The problem |
Each entry below must be written out exactly, with pictures left out.
***
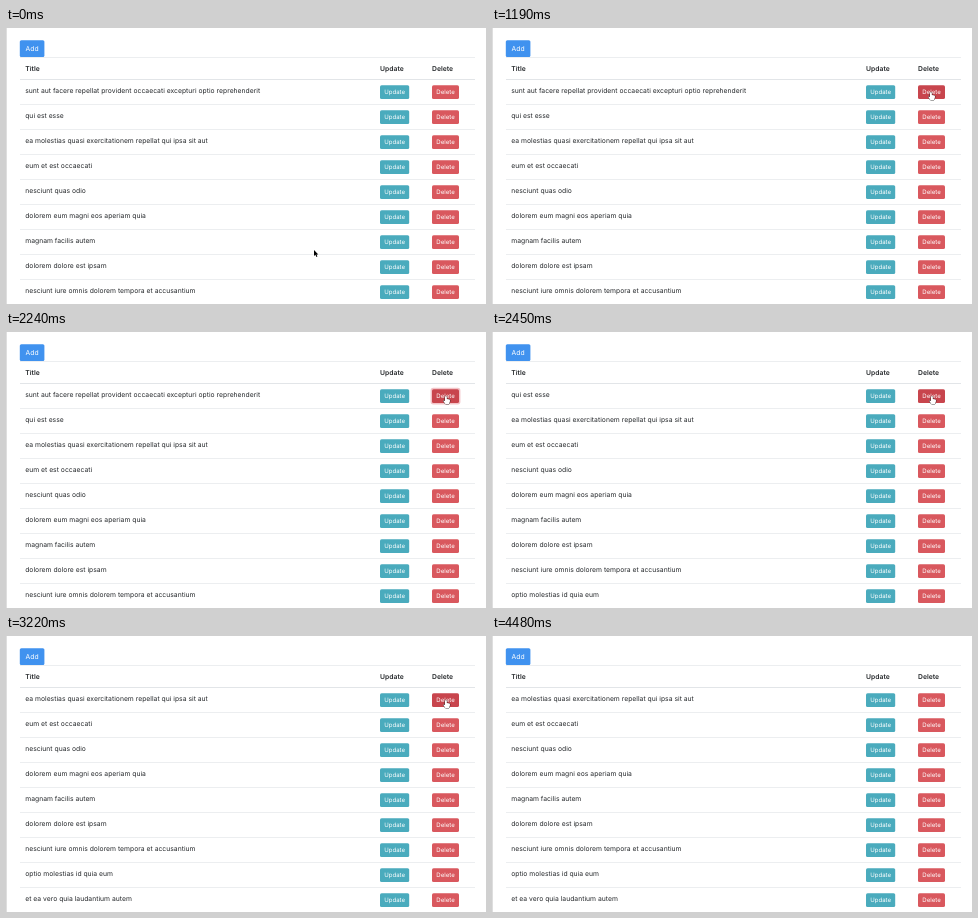
An HTML page with a canvas that plays this animation: 480 by 276 pixels, repeating every 4620 ms.

```html
<!DOCTYPE html>
<html lang="en">
<head>
<meta charset="utf-8">
<title>Table with delete buttons</title>
<style>
  html, body { margin: 0; width: 100%; height: 100%; overflow: hidden; background: #fff; }
  canvas { display: block; }
</style>
</head>
<body>
<canvas id="stage" width="480" height="276"></canvas>
<script>
const ctx = document.getElementById('stage').getContext('2d');
const LOOP = 4620, STEP = 70;
const ROW_TOP = 52, ROW_HEIGHT = 25;
const INK = '#25282b', BLUE = '#4092ef', TEAL = '#4aabbd', RED = '#d9585e', DARK_RED = '#c8454d';
const FONT = 'Inter, "Open Sans", sans-serif';

const titles = [
  'sunt aut facere repellat provident occaecati excepturi optio reprehenderit',
  'qui est esse',
  'ea molestias quasi exercitationem repellat qui ipsa sit aut',
  'eum et est occaecati',
  'nesciunt quas odio',
  'dolorem eum magni eos aperiam quia',
  'magnam facilis autem',
  'dolorem dolore est ipsam',
  'nesciunt iure omnis dolorem tempora et accusantium',
  'optio molestias id quia eum',
  'et ea vero quia laudantium autem'
];

const clicks = [{ press: 2100, remove: 2310 }, { press: 2870, remove: 3080 }];
const HOVER_START = 770, HOVER_END = 3500, EXIT = 4480;

// Pointer path: time, x, y
const path = [
  [0, 308, 222], [70, 310, 219], [210, 338, 184], [350, 384, 127], [490, 420, 83],
  [630, 428, 72], [700, 428.5, 70], [840, 435, 66], [980, 439, 64], [1890, 439, 64],
  [2100, 440, 64], [3430, 440, 64], [3500, 393, 84], [3640, 382, 100], [3780, 335, 166],
  [3920, 296, 225], [3990, 291, 232.5], [4130, 290, 234], [4270, 276, 250], [4480, 248, 278]
];

function pointerAt(t) {
  const i = Math.max(1, path.findIndex(p => p[0] >= t));
  const [a, b] = [path[i - 1], path[i]];
  const k = (t - a[0]) / (b[0] - a[0]);
  return [a[1] + (b[1] - a[1]) * k, a[2] + (b[2] - a[2]) * k];
}

// Large type scaled down keeps fractional glyph spacing.
function text(str, x, y, size, color = INK, weight = 400, align = 'left') {
  ctx.save();
  ctx.translate(x, y);
  ctx.scale(0.1, 0.1);
  ctx.font = `${weight} ${size * 10}px ${FONT}`;
  ctx.textRendering = 'geometricPrecision';
  ctx.textAlign = align;
  ctx.fillStyle = color;
  ctx.fillText(str, 0, 0);
  ctx.restore();
}

function box(x, y, w, h, radius, color) {
  ctx.fillStyle = color;
  ctx.beginPath();
  ctx.roundRect(x, y, w, h, radius);
  ctx.fill();
}

function button(label, x, y, w, h, size, color) {
  box(x, y, w, h, 1.6, color);
  text(label, x + w / 2, y + h / 2 + size * 0.38, size, '#fff', 400, 'center');
}

function line(y, h, color) {
  ctx.fillStyle = color;
  ctx.fillRect(14, y, 455, h);
}

function drawTable(t) {
  const removed = clicks.filter(c => t >= c.remove).length;
  const focused = clicks.some(c => t >= c.press && t < c.remove);
  const hovered = t >= HOVER_START && t < HOVER_END;

  button('Add', 13.8, 12.2, 24.6, 17, 6.8, BLUE);
  line(29, 1, '#eceef0');
  text('Title', 19.2, 42.8, 6.8, INK, 600);
  text('Update', 374, 42.8, 6.8, INK, 600);
  text('Delete', 426, 42.8, 6.8, INK, 600);
  line(51, 1, '#e2e5e8');

  titles.slice(removed, removed + 9).forEach((title, i) => {
    const top = ROW_TOP + i * ROW_HEIGHT;
    const active = i === 0 && hovered;
    text(title, 19.2, top + 13, 6.8);
    button('Update', 374, top + 5.2, 29.2, 13.8, 6.1, TEAL);
    if (i === 0 && focused) box(424.6, top + 3.8, 29.8, 16.6, 2.6, '#f3c4c8');
    button('Delete', 426, top + 5.2, 27, 13.8, 6.1, active ? DARK_RED : RED);
    line(top + ROW_HEIGHT - 1, 1, '#eceef0');
  });
}

function drawShape(x, y, shape, fill, stroke) {
  ctx.save();
  ctx.translate(x, y);
  const outline = new Path2D(shape);
  ctx.lineWidth = 0.8;
  ctx.lineJoin = 'round';
  ctx.strokeStyle = stroke;
  ctx.stroke(outline);
  ctx.fillStyle = fill;
  ctx.fill(outline);
  ctx.restore();
}

function drawPointer(t) {
  if (t >= EXIT) return;
  const [x, y] = pointerAt(t);
  if (t >= HOVER_START && t < HOVER_END) {
    drawShape(x, y, 'M-1 .7Q0-.5 .8.7V3L3.6 3.6Q4.2 4 3.9 5.4L3 8H-.6L-2.7 5Q-2.4 4-1 5Z', '#fff', '#222');
  } else {
    drawShape(x, y, 'M0 0V6L1.4 4.8L2.4 7L3.4 6.5L2.5 4.4H4.3Z', '#000', '#fff');
  }
}

function frame(now) {
  const t = Math.floor((now % LOOP) / STEP) * STEP;
  ctx.fillStyle = '#fff';
  ctx.fillRect(0, 0, 480, 276);
  ctx.fillStyle = '#dedede';
  ctx.fillRect(0, 0, 1, 276);
  drawTable(t);
  drawPointer(t);
  requestAnimationFrame(frame);
}
requestAnimationFrame(frame);
</script>
</body>
</html>
```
***
Response below |
An HTML page with a canvas that plays this animation: 480 by 276 pixels, repeating every 4620 ms.

```html
<!DOCTYPE html>
<html lang="en">
<head>
<meta charset="utf-8">
<title>Table with delete buttons</title>
<style>
  html, body { margin: 0; width: 100%; height: 100%; overflow: hidden; background: #fff; }
  canvas { display: block; }
</style>
</head>
<body>
<canvas id="stage" width="480" height="276"></canvas>
<script>
const ctx = document.getElementById('stage').getContext('2d');
const LOOP = 4620, STEP = 70;
const ROW_TOP = 52, ROW_HEIGHT = 25;
const INK = '#25282b', BLUE = '#4092ef', TEAL = '#4aabbd', RED = '#d9585e', DARK_RED = '#c8454d';
const FONT = 'Inter, "Open Sans", sans-serif';

const titles = [
  'sunt aut facere repellat provident occaecati excepturi optio reprehenderit',
  'qui est esse',
  'ea molestias quasi exercitationem repellat qui ipsa sit aut',
  'eum et est occaecati',
  'nesciunt quas odio',
  'dolorem eum magni eos aperiam quia',
  'magnam facilis autem',
  'dolorem dolore est ipsam',
  'nesciunt iure omnis dolorem tempora et accusantium',
  'optio molestias id quia eum',
  'et ea vero quia laudantium autem'
];

const clicks = [{ press: 2100, remove: 2310 }, { press: 2870, remove: 3080 }];
const HOVER_START = 770, HOVER_END = 3500, EXIT = 4480;

// Pointer path: time, x, y
const path = [
  [0, 308, 222], [70, 310, 219], [210, 338, 184], [350, 384, 127], [490, 420, 83],
  [630, 428, 72], [700, 428.5, 70], [840, 435, 66], [980, 439, 64], [1890, 439, 64],
  [2100, 440, 64], [3430, 440, 64], [3500, 393, 84], [3640, 382, 100], [3780, 335, 166],
  [3920, 296, 225], [3990, 291, 232.5], [4130, 290, 234], [4270, 276, 250], [4480, 248, 278]
];

function pointerAt(t) {
  const i = Math.max(1, path.findIndex(p => p[0] >= t));
  const [a, b] = [path[i - 1], path[i]];
  const k = (t - a[0]) / (b[0] - a[0]);
  return [a[1] + (b[1] - a[1]) * k, a[2] + (b[2] - a[2]) * k];
}

// Large type scaled down keeps fractional glyph spacing.
function text(str, x, y, size, color = INK, weight = 400, align = 'left') {
  ctx.save();
  ctx.translate(x, y);
  ctx.scale(0.1, 0.1);
  ctx.font = `${weight} ${size * 10}px ${FONT}`;
  ctx.textRendering = 'geometricPrecision';
  ctx.textAlign = align;
  ctx.fillStyle = color;
  ctx.fillText(str, 0, 0);
  ctx.restore();
}

function box(x, y, w, h, radius, color) {
  ctx.fillStyle = color;
  ctx.beginPath();
  ctx.roundRect(x, y, w, h, radius);
  ctx.fill();
}

function button(label, x, y, w, h, size, color) {
  box(x, y, w, h, 1.6, color);
  text(label, x + w / 2, y + h / 2 + size * 0.38, size, '#fff', 400, 'center');
}

function line(y, h, color) {
  ctx.fillStyle = color;
  ctx.fillRect(14, y, 455, h);
}

function drawTable(t) {
  const removed = clicks.filter(c => t >= c.remove).length;
  const focused = clicks.some(c => t >= c.press && t < c.remove);
  const hovered = t >= HOVER_START && t < HOVER_END;

  button('Add', 13.8, 12.2, 24.6, 17, 6.8, BLUE);
  line(29, 1, '#eceef0');
  text('Title', 19.2, 42.8, 6.8, INK, 600);
  text('Update', 374, 42.8, 6.8, INK, 600);
  text('Delete', 426, 42.8, 6.8, INK, 600);
  line(51, 1, '#e2e5e8');

  titles.slice(removed, removed + 9).forEach((title, i) => {
    const top = ROW_TOP + i * ROW_HEIGHT;
    const active = i === 0 && hovered;
    text(title, 19.2, top + 13, 6.8);
    button('Update', 374, top + 5.2, 29.2, 13.8, 6.1, TEAL);
    if (i === 0 && focused) box(424.6, top + 3.8, 29.8, 16.6, 2.6, '#f3c4c8');
    button('Delete', 426, top + 5.2, 27, 13.8, 6.1, active ? DARK_RED : RED);
    line(top + ROW_HEIGHT - 1, 1, '#eceef0');
  });
}

function drawShape(x, y, shape, fill, stroke) {
  ctx.save();
  ctx.translate(x, y);
  const outline = new Path2D(shape);
  ctx.lineWidth = 0.8;
  ctx.lineJoin = 'round';
  ctx.strokeStyle = stroke;
  ctx.stroke(outline);
  ctx.fillStyle = fill;
  ctx.fill(outline);
  ctx.restore();
}

function drawPointer(t) {
  if (t >= EXIT) return;
  const [x, y] = pointerAt(t);
  if (t >= HOVER_START && t < HOVER_END) {
    drawShape(x, y, 'M-1 .7Q0-.5 .8.7V3L3.6 3.6Q4.2 4 3.9 5.4L3 8H-.6L-2.7 5Q-2.4 4-1 5Z', '#fff', '#222');
  } else {
    drawShape(x, y, 'M0 0V6L1.4 4.8L2.4 7L3.4 6.5L2.5 4.4H4.3Z', '#000', '#fff');
  }
}

function frame(now) {
  const t = Math.floor((now % LOOP) / STEP) * STEP;
  ctx.fillStyle = '#fff';
  ctx.fillRect(0, 0, 480, 276);
  ctx.fillStyle = '#dedede';
  ctx.fillRect(0, 0, 1, 276);
  drawTable(t);
  drawPointer(t);
  requestAnimationFrame(frame);
}
requestAnimationFrame(frame);
</script>
</body>
</html>
```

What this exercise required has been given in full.